- _The problem_
All lines from the entries below that contain the string "hint" should be copied out.

- _The data_
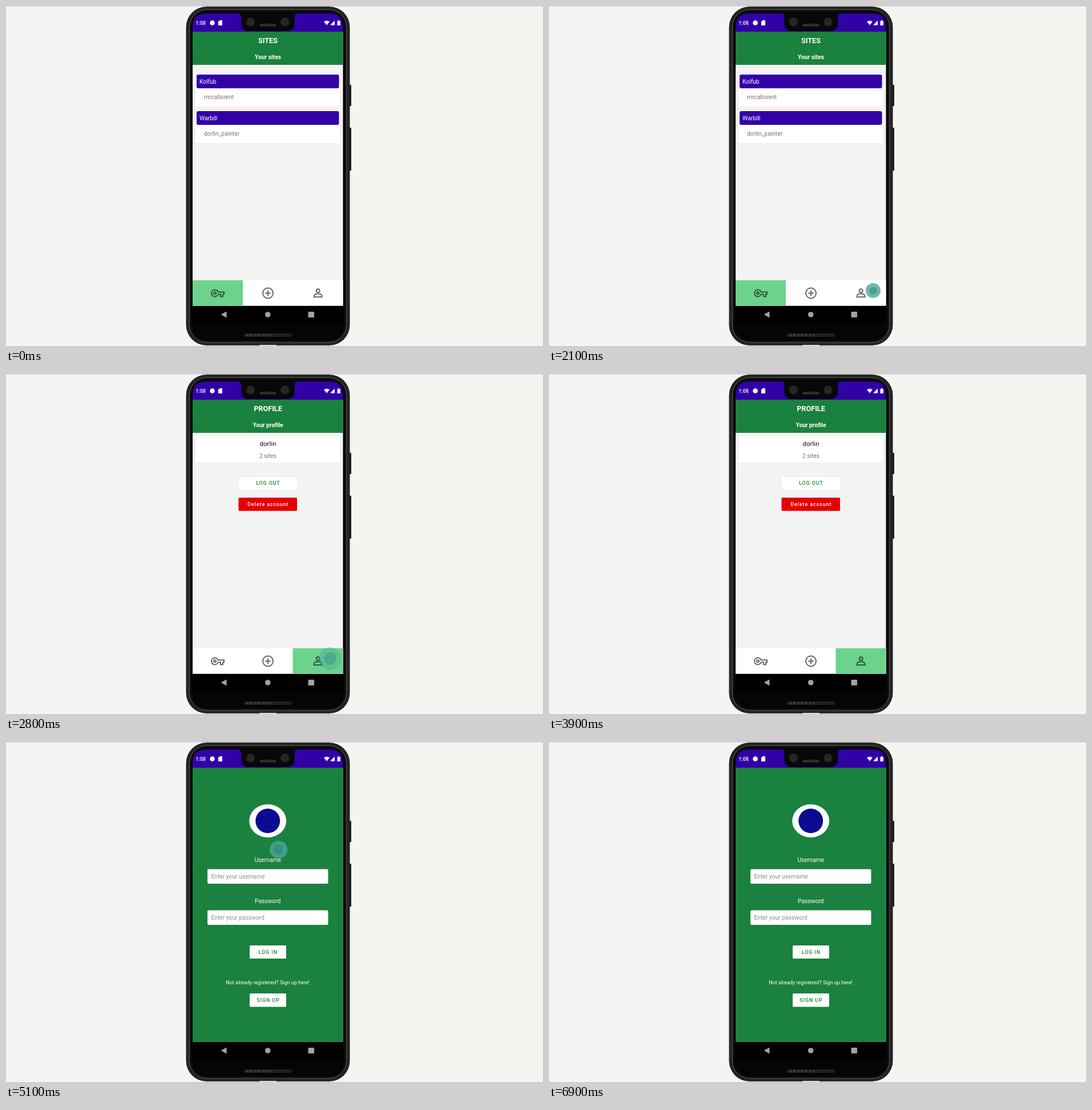
These frames come from a looping animation (941 px wide and 595 px high, 7500 ms). An HTML page:

```html
<!DOCTYPE html>
<html lang="en">
<head>
<meta charset="utf-8">
<title>Password keeper demo</title>
<style>
  html, body { margin: 0; width: 100%; height: 100%; overflow: hidden; background: #f4f4f4; }
  svg { display: block; width: 100%; height: 100%; }
  text { font: 10.25px Roboto, Arial, sans-serif; fill: #fff; }
  .mid { text-anchor: middle; }
  .title { font-weight: 700; font-size: 12.7px; }
  .sub { font-weight: 700; font-size: 10.2px; }
  .btn { font-weight: 500; font-size: 8.9px; letter-spacing: .9px; text-anchor: middle; }
  .green { fill: #1b813e; }
  .grey { fill: #747474; }
  .hint { fill: #8e8e8e; }
  .card { fill: #fffffd; filter: drop-shadow(0 .7px .7px #0003); }
  .raised { filter: drop-shadow(0 2px 2.5px #0007); }
  .icon { fill: #000; opacity: .6; }
</style>
</head>
<body>
<svg viewBox="0 0 941 595">
  <defs>
    <clipPath id="display"><path d="M327 37Q327 13 351 13H567Q590.5 13 590.5 37V542Q590.5 555 577 555H340Q327 555 327 542Z"/></clipPath>
    <g id="camera">
      <circle r="8" fill="#202020"/><circle r="5" fill="#2d2d2d"/><circle r="2" fill="#161616"/>
    </g>
  </defs>

  <rect width="941" height="595" fill="#f4f4f4"/>
  <rect x="459" width="482" height="595" fill="#f4f5f0"/>
  <rect width="941" height="1" fill="#dadcdb"/>

  <!-- phone body -->
  <path d="M601 138h4v37h-4zM601 213h4v75h-4z" fill="#202020"/>
  <rect x="315.5" y="1" width="287" height="593" rx="36" fill="#181818"/>
  <rect x="317.5" y="3" width="283" height="589" rx="34" fill="none" stroke="#383838"/>
  <rect x="321" y="6" width="276" height="583" rx="31" fill="#080808" stroke="#727272"/>
  <rect x="323.5" y="8.5" width="271" height="578" rx="29" fill="#050505" stroke="#1d1d1d"/>
  <rect x="444" y="593" width="30" height="1" fill="#bbb"/>
  <rect x="417" y="573" width="84" height="6" rx="2" fill="#202020"/>
  <path d="M421 576H465" stroke="#383838" stroke-width="4" stroke-dasharray="4 3"/>

  <g clip-path="url(#display)">
    <rect x="327" y="13" width="264" height="542"/>
    <rect x="327" y="13" width="264" height="32" fill="#3300a8"/>
    <rect x="327" y="45" width="264" height="479.5" fill="#f3f3f3"/>

    <g id="home">
      <rect class="green" x="327" y="45" width="264" height="58"/>
      <text class="mid title" id="title" x="459" y="64.5"></text>
      <text class="mid sub" id="subtitle" x="459" y="92.5"></text>
      <g id="sites"></g>
      <g id="profile">
        <rect class="card" x="332" y="108" width="253.5" height="47.5" rx="1"/>
        <text class="mid" x="459" y="125.5" style="font-size:11.6px;fill:#111">dorlin</text>
        <text class="mid grey" x="459" y="146.5">2 sites</text>
        <rect class="card" id="logout" x="407.5" y="179.5" width="102.5" height="22.5" rx="1.5"/>
        <text class="btn green" x="459.4" y="194">LOG OUT</text>
        <rect class="card" x="407.5" y="216.5" width="102.5" height="23" rx="1.5" style="fill:#e60000"/>
        <text class="btn" x="459.4" y="231.2">Delete account</text>
      </g>
      <rect x="327" y="480" width="264" height="44.5" fill="#fff"/>
      <rect id="tab" y="480" width="88" height="44.5" fill="#6dd28c"/>
      <path class="icon" transform="translate(359 490.5)" d="M22 19h-6v-4h-2.7a7 7 0 1 1 0-6H24v6h-2zm-4-2h2v-4h2v-2H11.9a5 5 0 1 0 0 2H18zM7 15a3 3 0 1 1 0-6 3 3 0 0 1 0 6zm0-4a1 1 0 1 0 0 2 1 1 0 0 0 0-2z"/>
      <g fill="none" stroke="#000" stroke-width="2" opacity=".6">
        <path d="M459 497.5v10M454 502.5h10"/>
        <circle cx="459" cy="502.5" r="9"/>
        <circle cx="546.7" cy="498.3" r="3"/>
        <path d="M539.7 509.3v-2q1-3.7 7-3.7t7 3.7v2z"/>
      </g>
    </g>

    <g id="login">
      <rect class="green" x="327" y="45" width="264" height="479.5"/>
      <ellipse cx="458.7" cy="138" rx="32.5" ry="29" fill="#fff"/>
      <circle cx="458.7" cy="138" r="21.5" fill="#0a0a92"/>
      <text class="mid" x="458.7" y="210">Username</text>
      <rect x="353" y="222.5" width="211.5" height="25.5" rx="2" fill="#fff"/>
      <text class="hint" x="359.5" y="239">Enter your username</text>
      <text class="mid" x="458.7" y="281.7">Password</text>
      <rect x="353" y="294.5" width="211.5" height="25.5" rx="2" fill="#fff"/>
      <text class="hint" x="359.5" y="311">Enter your password</text>
      <rect class="card" x="427" y="356" width="64" height="23" rx="1.5"/>
      <text class="btn green" x="459.4" y="370.7">LOG IN</text>
      <text class="mid" x="458.5" y="424" style="font-size:9px">Not already registered? Sign up here!</text>
      <rect class="card" x="427" y="440" width="64" height="23.5" rx="1.5"/>
      <text class="btn green" x="459.4" y="455.2">SIGN UP</text>
    </g>

    <!-- status bar -->
    <text x="332.3" y="32.7" style="font-size:8.9px;font-weight:500">1:08</text>
    <g fill="#fff">
      <circle cx="361.5" cy="29.5" r="4.3"/>
      <path d="M374.5 25H379v9h-7v-6.5z"/>
      <path d="M557 27.5q5-3.5 10 0l-5 6z"/>
      <path d="M576 25.5v8h-8z"/>
      <path d="M580.5 26.2h1.6V25h2v1.2h1.7V34h-5.3z"/>
    </g>
    <path d="M408 13Q412 13 412 19V30Q412 44 426 44H492Q506 44 506 30V19Q506 13 510 13Z" fill="#080808"/>

    <!-- system navigation -->
    <g fill="#a2a2a2">
      <path d="M386.5 534.5v11l-10-5.5z"/>
      <circle cx="458.7" cy="540" r="4.8"/>
      <rect x="529.5" y="535" width="10.5" height="10" rx="1"/>
    </g>
  </g>

  <use href="#camera" x="428.5" y="28"/>
  <use href="#camera" x="489" y="28"/>
  <rect x="444" y="31" width="30" height="5" rx="2" fill="#2b2b2b"/>

  <g id="touch">
    <circle id="ring" fill="#4aa898"/>
    <circle id="core" fill="#2f7f78"/>
  </g>
</svg>
<script>
const $ = id => document.getElementById(id);
const LOOP = 7500, TICK = 100, PRESS = 400, FADE = 1000;
const taps = [{ at: 1700, x: 568, y: 498 }, { at: 4600, x: 477.5, y: 188.3 }];

const siteCard = ([site, user], i) => {
  const y = 120 + 64 * i;
  return `<rect class="card" x="332" y="${y + 24}" width="253.5" height="32.5" rx="1"/>
    <rect x="334" y="${y}" width="249.5" height="24" rx="3" fill="#3300a8"/>
    <text x="339" y="${y + 16}">${site}</text>
    <text class="grey" x="347" y="${y + 42.7}">${user}</text>`;
};
$('sites').innerHTML = [['Kolfub', 'mrcallorent'], ['Warbill', 'dorlin_painter']].map(siteCard).join('');

const show = (id, on) => $(id).style.display = on ? '' : 'none';

function dot(id, r, opacity) {
  $(id).setAttribute('r', r);
  $(id).setAttribute('opacity', opacity);
}

function drawTouch(t) {
  const tap = taps.find(p => t >= p.at && t < p.at + PRESS + FADE);
  show('touch', tap);
  if (!tap) return;
  const age = t - tap.at;
  const press = Math.min(age / PRESS, 1);
  const fade = Math.max(age - PRESS, 0) / FADE;
  const spread = Math.sqrt(fade);
  $('touch').setAttribute('transform', `translate(${tap.x} ${tap.y})`);
  dot('ring', 27 - 14 * press + 8 * spread, (.1 + .7 * press) * (1 - fade ** 2));
  dot('core', 6.5 + 5.4 * spread, .5 * press * (1 - fade ** 3));
}

function draw(now) {
  const t = Math.floor(now % LOOP / TICK) * TICK;
  const profile = t >= 2200, login = t >= 5100;
  show('home', !login);
  show('login', login);
  show('sites', !profile);
  show('profile', profile);
  $('title').textContent = profile ? 'PROFILE' : 'SITES';
  $('subtitle').textContent = profile ? 'Your profile' : 'Your sites';
  $('tab').setAttribute('x', profile ? 502.5 : 327);
  $('logout').classList.toggle('raised', t >= 4900);
  drawTouch(t);
}

const start = performance.now();
function loop() {
  draw(performance.now() - start);
  requestAnimationFrame(loop);
}
loop();
</script>
</body>
</html>
```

- _Finished exercise_
  .hint { fill: #8e8e8e; }
      <text class="hint" x="359.5" y="239">Enter your username</text>
      <text class="hint" x="359.5" y="311">Enter your password</text>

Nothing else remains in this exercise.